Just two months ago we had “The Stanford Prison Experiment,” based on the 1971 psychological exercise in which 12 college students were randomly selected to play the role of guards and 12 were chosen to play prisoners, with disturbing results.
Now comes “Experimenter,” based on the 1961 exercise (and a number of subsequent, related studies) in which paid participants were told to send increasingly painful electric shocks to test-takers every time a wrong answer was given.
Apparently it’s the year of the period piece, behavior-study movie.
OK, that’s hyperbole, given we’re talking about just two movies. But throw in the Showtime series “Masters of Sex,” and we do have something of a mini-trend of dramas about researchers in the mid- to late-20th century who recruited ordinary people to participate in extraordinary exercises, to startling and sometimes flat-out shocking results.
With his forever forehead, his intelligent eyes, his disarmingly calm manner and (at times) some truly ghastly facial hair, Peter Sarsgaard’s Dr. Stanley Milgram is a quirky but undeniably commanding figure — an unorthodox academic who conducts his ethically questionable experiments with almost ruthless efficiency.

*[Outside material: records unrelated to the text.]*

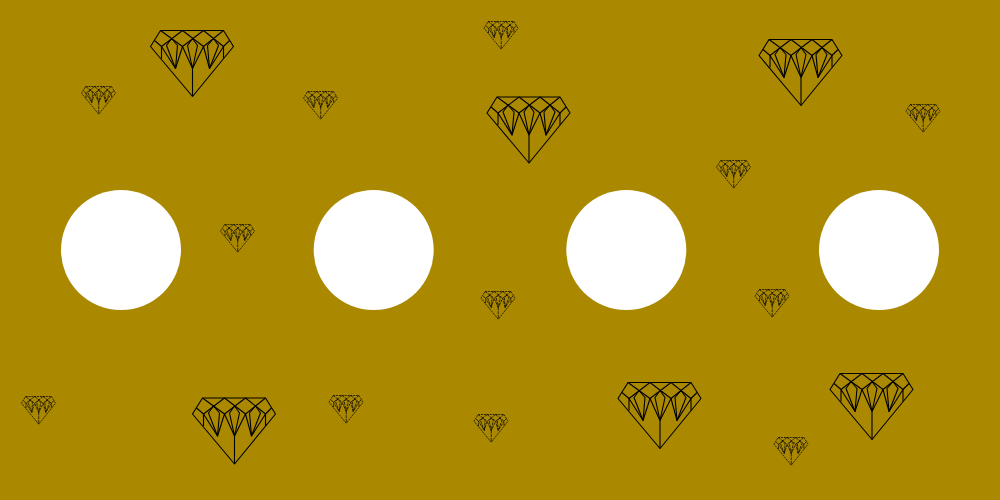
<!DOCTYPE html>
<html lang="en">
<head>
<meta charset="utf-8">
<title>Diamonds and circles</title>
<style>
:root { --gold: #aa8800; --ink: #000; --disc: #fff; }
html, body { margin: 0; overflow: hidden; background: var(--gold); }
.banner { display: block; width: 1000px; height: 500px; background: var(--gold); }
.discs { fill: var(--disc); }
.diamonds { fill: none; stroke: var(--ink); stroke-linejoin: round; }
.large { stroke-width: 1.1; }
.small { stroke-width: 1.7; }
.small-outline { stroke-dasharray: 5 2; }
.small-cut { stroke-dasharray: 7 2; }
</style>
</head>
<body>
<svg class="banner" viewBox="0 0 1000 500" role="img" aria-label="Four white circles and scattered diamonds on gold">
  <defs>
    <polygon id="outline" points="10,0 73,0 83,16 42,66 0,16"/>
    <g id="cut">
      <path id="crown" d="M10 0 32 16M32 0 11 16 4 10M32 0 53 16M53 0 32 16M53 0 73 16 79 10M73 0 53 16"/>
      <path id="pavilion" d="M11 28V16L25 38 32 16 42 38 53 16 59 38 73 16V28M42 38V66"/>
      <path id="kites" d="M21 8 16 15 25 38 27 15ZM42 8 37 15 42 38 47 15ZM63 8 57 15 59 38 68 15Z"/>
    </g>
    <g id="diamond">
      <use href="#outline"/>
      <use href="#cut"/>
    </g>
    <g id="gem" transform="scale(.41 .42)">
      <use class="small-outline" href="#outline"/>
      <use class="small-cut" href="#cut"/>
    </g>
  </defs>
  <g class="diamonds large">
    <use href="#diamond" x="150.5" y="30.5"/>
    <use href="#diamond" x="487" y="97"/>
    <use href="#diamond" x="759" y="39.5"/>
    <use href="#diamond" x="192.5" y="398"/>
    <use href="#diamond" x="618" y="382.5"/>
    <use href="#diamond" x="830" y="373.5"/>
  </g>
  <g class="diamonds small">
    <use href="#gem" x="81.5" y="86.5"/>
    <use href="#gem" x="303.5" y="91.5"/>
    <use href="#gem" x="484" y="21.5"/>
    <use href="#gem" x="906" y="104.5"/>
    <use href="#gem" x="716.5" y="160.5"/>
    <use href="#gem" x="220.5" y="224.5"/>
    <use href="#gem" x="481" y="291.5"/>
    <use href="#gem" x="755" y="289.5"/>
    <use href="#gem" x="21.5" y="396.5"/>
    <use href="#gem" x="329" y="395.5"/>
    <use href="#gem" x="474" y="414.5"/>
    <use href="#gem" x="774" y="437.5"/>
  </g>
  <g class="discs">
    <circle cx="121" cy="250" r="60"/>
    <circle cx="373.7" cy="250" r="60"/>
    <circle cx="626.3" cy="250" r="60"/>
    <circle cx="879" cy="250" r="60"/>
  </g>
</svg>
</body>
</html>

Let others cast doubts about Milgram’s methodology. He’s 100 percent convinced he’s doing important work, and if you disagree — well, that just means you’re wrong.
Milgram’s first notable experiment, which takes place in the basement of a building at Yale in 1961, at first seems to about discerning the effectiveness of pain as a teaching tool.
A handsome, serious man (John Palladino) in a gray lab coat hands envelopes containing paychecks to two regular-looking, middle-aged, visibly nervous men: Miller (Anthony Edwards) and McDonough (Jim Gaffigan).
By a seemingly arbitrary method, Miller is chosen to be the authority figure who asks multiple-choice questions, and McDonough will be the subject.
Miller will be in one room and McDonough will be on the other side of a wall, heard but not seen. Each time McDonough selects the wrong answer, Miller is to press a button giving McDonough a painful electric shock that gets worse each time.
McDonough yelps with pain, pleads for mercy — and even goes silent at one point, leading Miller to wonder if the man is unconscious or worse.
And yet Miller keeps on flipping the switches that administer hundreds of volts of electricity to McDonough, the affable man he met just a few hours ago.
In fact, McDonough works with Milgram, and he’s just pretending to be hit with those electric shocks. Milgram doesn’t care about studying pain as a teaching tool; he’s interested in learning about how far his subjects will go, how much pain they will inflict, simply because an authority figure in a lab coat is giving them the OK to do so.
Milgram conducts the same experiment on hundreds of subjects, with McDonough as the test-taker every time. (Gaffigan is terrific as the mild-mannered accountant who has been hired to play the perpetual victim and becomes something of a Method performer).
Some 65 percent of the time, the test-givers keep on administering those electric shocks until there are no more questions to be asked, no higher voltage to be inflicted.
The study launches Milgram’s career as a celebrity — and as a figure of much controversy, as he conducts a number of experiments in which subjects aren’t told the truth about the nature of the study.
In one of the film’s best scenes, Milgram brings a portable radio into class on Nov. 22, 1963, and tells his students the president has been shot. Their first reaction is to ask him what kind of experiment he’s conducting.
Writer-director Michael Almereyda is a true talent with a seemingly endless array of stylistic tricks up his sleeve, but that’s not always a good thing. Fairly late in the story, we get a scene about a 1970s TV movie based on Milgram’s book, with Kellan Lutz playing William Shatner, and Dennis Haysbert playing Ossie Davis. It’s a mess.
The character of Milgram breaks the fourth wall and addresses us directly. One extended segment looks like something out of a pop-up book, with the characters outlined against deliberately flattened-out backdrops. At times the score is so dramatic and forceful it almost has to be a joke of some kind.
Sarsgaard is a fine actor, but his portrayal of Milgram sometimes seems more about the mannerisms and the tics than giving us true insight into the character.
Winona Ryder gives a solid, more accessible performance as Milgram’s wife. Familiar faces from Anton Yelchin (monumentally irritating and actor-y in just a few minutes onscreen) and John Leguizamo (quietly effective) show up in cameos of wildly varying quality.
In a way (and maybe it was a conscious choice), some of Almereyda’s flourishes mirror Milgram’s flamboyance — but in both cases, when you have such a provocative foundation and such rich material to work with, pushing it to the next level isn’t necessarily the best choice.
Magnolia Pictures presents a film written and directed by Michael Almereyda. Running time: 90 minutes. Rated PG-13 (for thematic material and brief strong language.). Available on demand and opening Friday at the Music Box Theatre.